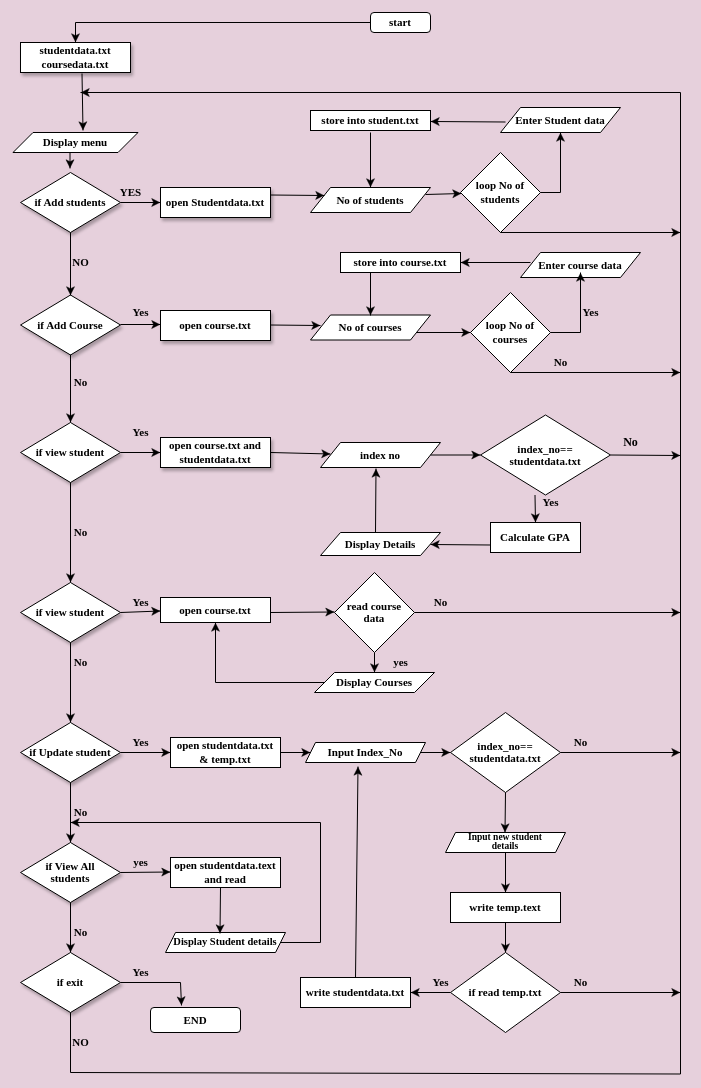
<!DOCTYPE html>
<html lang="en">
<head>
<meta charset="utf-8">
<title>Student records flowchart</title>
<style>
:root { --ground: #e6d0dc; --node: #fff; --ink: #000; --shade: rgba(0,0,0,.28); }
* { box-sizing: border-box; }
html, body { margin: 0; width: 701px; height: 1088px; overflow: hidden; }
.chart { position: relative; width: 701px; height: 1088px; overflow: hidden; background: var(--ground); color: var(--ink); font: bold 11px/14px "Liberation Serif", serif; }
.drawing { position: absolute; left: 0; top: 0; }
.shapes { fill: var(--node); stroke: var(--ink); }
.raised { filter: drop-shadow(2px 3px 1.5px var(--shade)); }
.links { fill: none; stroke: var(--ink); }
.flow { marker-end: url(#arrow); }
.node { position: absolute; left: var(--x); top: var(--y); width: var(--w); height: var(--h); padding: 0 1px 1px 0; display: flex; align-items: center; justify-content: center; text-align: center; white-space: nowrap; }
.process, .terminal { background: var(--node); border: 1px solid var(--ink); }
.terminal { border-radius: 4px; }
.lifted { box-shadow: 2px 3px 3px var(--shade); }
.stacked { line-height: 12px; }
.snug { font-size: 10.5px; }
.compact { font-size: 9.5px; line-height: 9px; }
.branch { position: absolute; left: var(--x); top: var(--y); margin-left: .5px; transform: translate(-50%, -50%); white-space: nowrap; }
.large { font-size: 12px; }
</style>
</head>
<body>
<main class="chart">
<svg class="drawing" width="701" height="1088" viewBox="0 0 701 1088" aria-hidden="true">
<defs>
<marker id="arrow" markerUnits="userSpaceOnUse" markerWidth="12" markerHeight="10" refX="9.8" refY="5" orient="auto"><path d="M1 1L9 5L1 9L3 5z" fill="#000" stroke="#000" stroke-width=".5"/></marker>
<polygon id="decision" points="0,-30 50,0 0,30 -50,0"/>
<polygon id="loop" points="0,-40 40,0 0,40 -40,0"/>
<polygon id="data" points="20,0 120,0 100,25 0,25"/>
<polygon id="data-low" points="20,0 120,0 100,20 0,20"/>
<polygon id="data-slim" points="10,0 120,0 110,20 0,20"/>
</defs>
<g transform="translate(.5 .5)">
<g class="shapes">
<g class="raised">
<use href="#decision" x="70" y="202"/>
<use href="#decision" x="70" y="324.5"/>
<use href="#decision" x="70" y="452"/>
<use href="#decision" x="70" y="612"/>
<use href="#decision" x="70" y="752"/>
<use href="#decision" x="70" y="872"/>
<use href="#decision" x="70" y="982"/>
</g>
<polygon points="32.5,132 137.5,132 117.5,152 12.5,152"/>
<use href="#data" x="310" y="187"/>
<use href="#data" x="500" y="107"/>
<use href="#data" x="310" y="314.5"/>
<use href="#data" x="520" y="252"/>
<use href="#data" x="320" y="442"/>
<polygon points="340,532 440,532 420,555 320,555"/>
<use href="#data-low" x="314" y="672"/>
<use href="#data-slim" x="305" y="742"/>
<use href="#data-slim" x="445" y="832"/>
<use href="#data-slim" x="165" y="932"/>
<use href="#loop" x="500" y="192"/>
<use href="#loop" x="510" y="332"/>
<use href="#loop" x="374" y="612"/>
<polygon points="545,414.5 610,454.5 545,494.5 480,454.5"/>
<polygon points="505,712 560,752 505,792 450,752"/>
<polygon points="505,952 560,992 505,1032 450,992"/>
</g>
<g class="links">
<!-- start and return rail -->
<path class="flow" d="M370 22H75V42"/>
<path class="flow" d="M81.5 73L82.5 130"/>
<path class="flow" d="M69.5 152V168"/>
<path class="flow" d="M70 1012V1072L680 1073.5V92H80"/>
<!-- main column -->
<path class="flow" d="M70 232V295"/>
<path class="flow" d="M70 354V422"/>
<path class="flow" d="M70 482V582"/>
<path class="flow" d="M70 642V722"/>
<path class="flow" d="M70 782V842"/>
<path class="flow" d="M70 902V952"/>
<!-- add students -->
<path class="flow" d="M120 202H160"/>
<path class="flow" d="M270 194.5L324 195"/>
<path class="flow" d="M425 194L461 193"/>
<path class="flow" d="M540 192H560V132"/>
<path class="flow" d="M505 121.5L430 121"/>
<path class="flow" d="M370 132V187"/>
<path class="flow" d="M500 232H680"/>
<!-- add course -->
<path class="flow" d="M120 324H160"/>
<path class="flow" d="M270 324.5L320 325"/>
<path class="flow" d="M416 332H470"/>
<path class="flow" d="M550 332H580V272"/>
<path class="flow" d="M530 262H460"/>
<path class="flow" d="M370 272V315"/>
<path class="flow" d="M510 372H680"/>
<!-- view student -->
<path class="flow" d="M120 452H160"/>
<path class="flow" d="M270 452L330 453.5"/>
<path class="flow" d="M430 454.5H480"/>
<path class="flow" d="M610 454.5L680 455"/>
<path class="flow" d="M534.5 494.5L535 522"/>
<path class="flow" d="M490 544.5L430 544"/>
<path class="flow" d="M375 532L375.5 468"/>
<!-- view courses -->
<path class="flow" d="M120 612L160 610.5"/>
<path class="flow" d="M270 612L334 611.5"/>
<path class="flow" d="M414 612H680"/>
<path class="flow" d="M374 652V672"/>
<path class="flow" d="M324 682H215V622"/>
<!-- update student -->
<path class="flow" d="M120 752H170"/>
<path class="flow" d="M280 752H310"/>
<path class="flow" d="M420 752H450"/>
<path class="flow" d="M560 752H680"/>
<path class="flow" d="M505 792L504.5 832"/>
<path class="flow" d="M505 852V892"/>
<path class="flow" d="M505 922V952"/>
<path class="flow" d="M560 992H680"/>
<path class="flow" d="M450 992H410"/>
<path class="flow" d="M355 977L357.5 766"/>
<!-- view all students -->
<path class="flow" d="M120 872L170 871.5"/>
<path class="flow" d="M220 887L219.5 933"/>
<path class="flow" d="M280 942H320V822H70"/>
<!-- exit -->
<path class="flow" d="M120 982H180L181 1005"/>
</g>
</g>
</svg>

<div class="node terminal" style="--x:370px;--y:12px;--w:61px;--h:21px">start</div>
<div class="node process lifted" style="--x:20px;--y:42px;--w:111px;--h:31px">studentdata.txt<br>coursedata.txt</div>
<div class="node" style="--x:13px;--y:132px;--w:125px;--h:21px">Display menu</div>

<div class="node" style="--x:20px;--y:172px;--w:101px;--h:61px">if Add students</div>
<div class="node process lifted" style="--x:160px;--y:187px;--w:111px;--h:31px">open Studentdata.txt</div>
<div class="node" style="--x:310px;--y:187px;--w:121px;--h:26px">No of students</div>
<div class="node" style="--x:460px;--y:152px;--w:81px;--h:81px">loop No of<br>students</div>
<div class="node" style="--x:500px;--y:107px;--w:121px;--h:26px">Enter Student data</div>
<div class="node process" style="--x:310px;--y:110px;--w:121px;--h:21px">store into student.txt</div>

<div class="node" style="--x:20px;--y:295px;--w:101px;--h:61px">if Add Course</div>
<div class="node process lifted" style="--x:160px;--y:310px;--w:111px;--h:31px">open course.txt</div>
<div class="node" style="--x:310px;--y:314px;--w:121px;--h:26px">No of courses</div>
<div class="node" style="--x:470px;--y:292px;--w:81px;--h:81px">loop No of<br>courses</div>
<div class="node" style="--x:520px;--y:252px;--w:121px;--h:26px">Enter course data</div>
<div class="node process" style="--x:340px;--y:252px;--w:121px;--h:21px">store into course.txt</div>

<div class="node" style="--x:20px;--y:422px;--w:101px;--h:61px">if view student</div>
<div class="node process lifted" style="--x:160px;--y:437px;--w:111px;--h:31px">open course.txt and<br>studentdata.txt</div>
<div class="node" style="--x:320px;--y:442px;--w:121px;--h:26px">index no</div>
<div class="node stacked" style="--x:480px;--y:415px;--w:131px;--h:81px">index_no==<br>studentdata.txt</div>
<div class="node process" style="--x:490px;--y:522px;--w:91px;--h:31px">Calculate GPA</div>
<div class="node" style="--x:320px;--y:532px;--w:121px;--h:24px">Display Details</div>

<div class="node" style="--x:20px;--y:582px;--w:101px;--h:61px">if view student</div>
<div class="node process" style="--x:160px;--y:597px;--w:111px;--h:26px">open course.txt</div>
<div class="node stacked" style="--x:334px;--y:572px;--w:81px;--h:81px">read course<br>data</div>
<div class="node" style="--x:314px;--y:672px;--w:121px;--h:21px">Display Courses</div>

<div class="node" style="--x:20px;--y:722px;--w:101px;--h:61px">if Update student</div>
<div class="node process" style="--x:170px;--y:737px;--w:111px;--h:31px">open studentdata.txt<br>&amp; temp.txt</div>
<div class="node" style="--x:305px;--y:742px;--w:121px;--h:21px">Input Index_No</div>
<div class="node stacked" style="--x:450px;--y:712px;--w:111px;--h:81px">index_no==<br>studentdata.txt</div>
<div class="node compact" style="--x:445px;--y:832px;--w:121px;--h:21px">Input new student<br>details</div>
<div class="node process" style="--x:450px;--y:892px;--w:111px;--h:31px">write temp.text</div>
<div class="node" style="--x:450px;--y:952px;--w:111px;--h:81px">if read temp.txt</div>
<div class="node process" style="--x:300px;--y:977px;--w:111px;--h:31px">write studentdata.txt</div>

<div class="node stacked" style="--x:20px;--y:842px;--w:101px;--h:61px">if View All<br>students</div>
<div class="node process" style="--x:170px;--y:857px;--w:111px;--h:31px">open studentdata.text<br>and read</div>
<div class="node snug" style="--x:165px;--y:932px;--w:121px;--h:21px">Display Student details</div>

<div class="node" style="--x:20px;--y:952px;--w:101px;--h:61px">if exit</div>
<div class="node terminal" style="--x:150px;--y:1007px;--w:91px;--h:26px">END</div>

<span class="branch" style="--x:130px;--y:192px">YES</span>
<span class="branch" style="--x:80px;--y:262px">NO</span>
<span class="branch" style="--x:140px;--y:312px">Yes</span>
<span class="branch" style="--x:590px;--y:312px">Yes</span>
<span class="branch" style="--x:560px;--y:362px">No</span>
<span class="branch" style="--x:80px;--y:382px">No</span>
<span class="branch" style="--x:140px;--y:432px">Yes</span>
<span class="branch large" style="--x:630px;--y:442px">No</span>
<span class="branch" style="--x:550px;--y:502px">Yes</span>
<span class="branch" style="--x:80px;--y:532px">No</span>
<span class="branch" style="--x:140px;--y:602px">Yes</span>
<span class="branch" style="--x:440px;--y:602px">No</span>
<span class="branch" style="--x:400px;--y:662px">yes</span>
<span class="branch" style="--x:80px;--y:662px">No</span>
<span class="branch" style="--x:140px;--y:742px">Yes</span>
<span class="branch" style="--x:580px;--y:742px">No</span>
<span class="branch" style="--x:80px;--y:812px">No</span>
<span class="branch" style="--x:140px;--y:862px">yes</span>
<span class="branch" style="--x:80px;--y:932px">No</span>
<span class="branch" style="--x:140px;--y:972px">Yes</span>
<span class="branch" style="--x:440px;--y:982px">Yes</span>
<span class="branch" style="--x:580px;--y:982px">No</span>
<span class="branch" style="--x:80px;--y:1042px">NO</span>
</main>
</body>
</html>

..........

### YOUR ASSIGNMENT
Output only the number of lines in the listing that contain the string "decision".

### OUTPUT FOR THIS TASK
8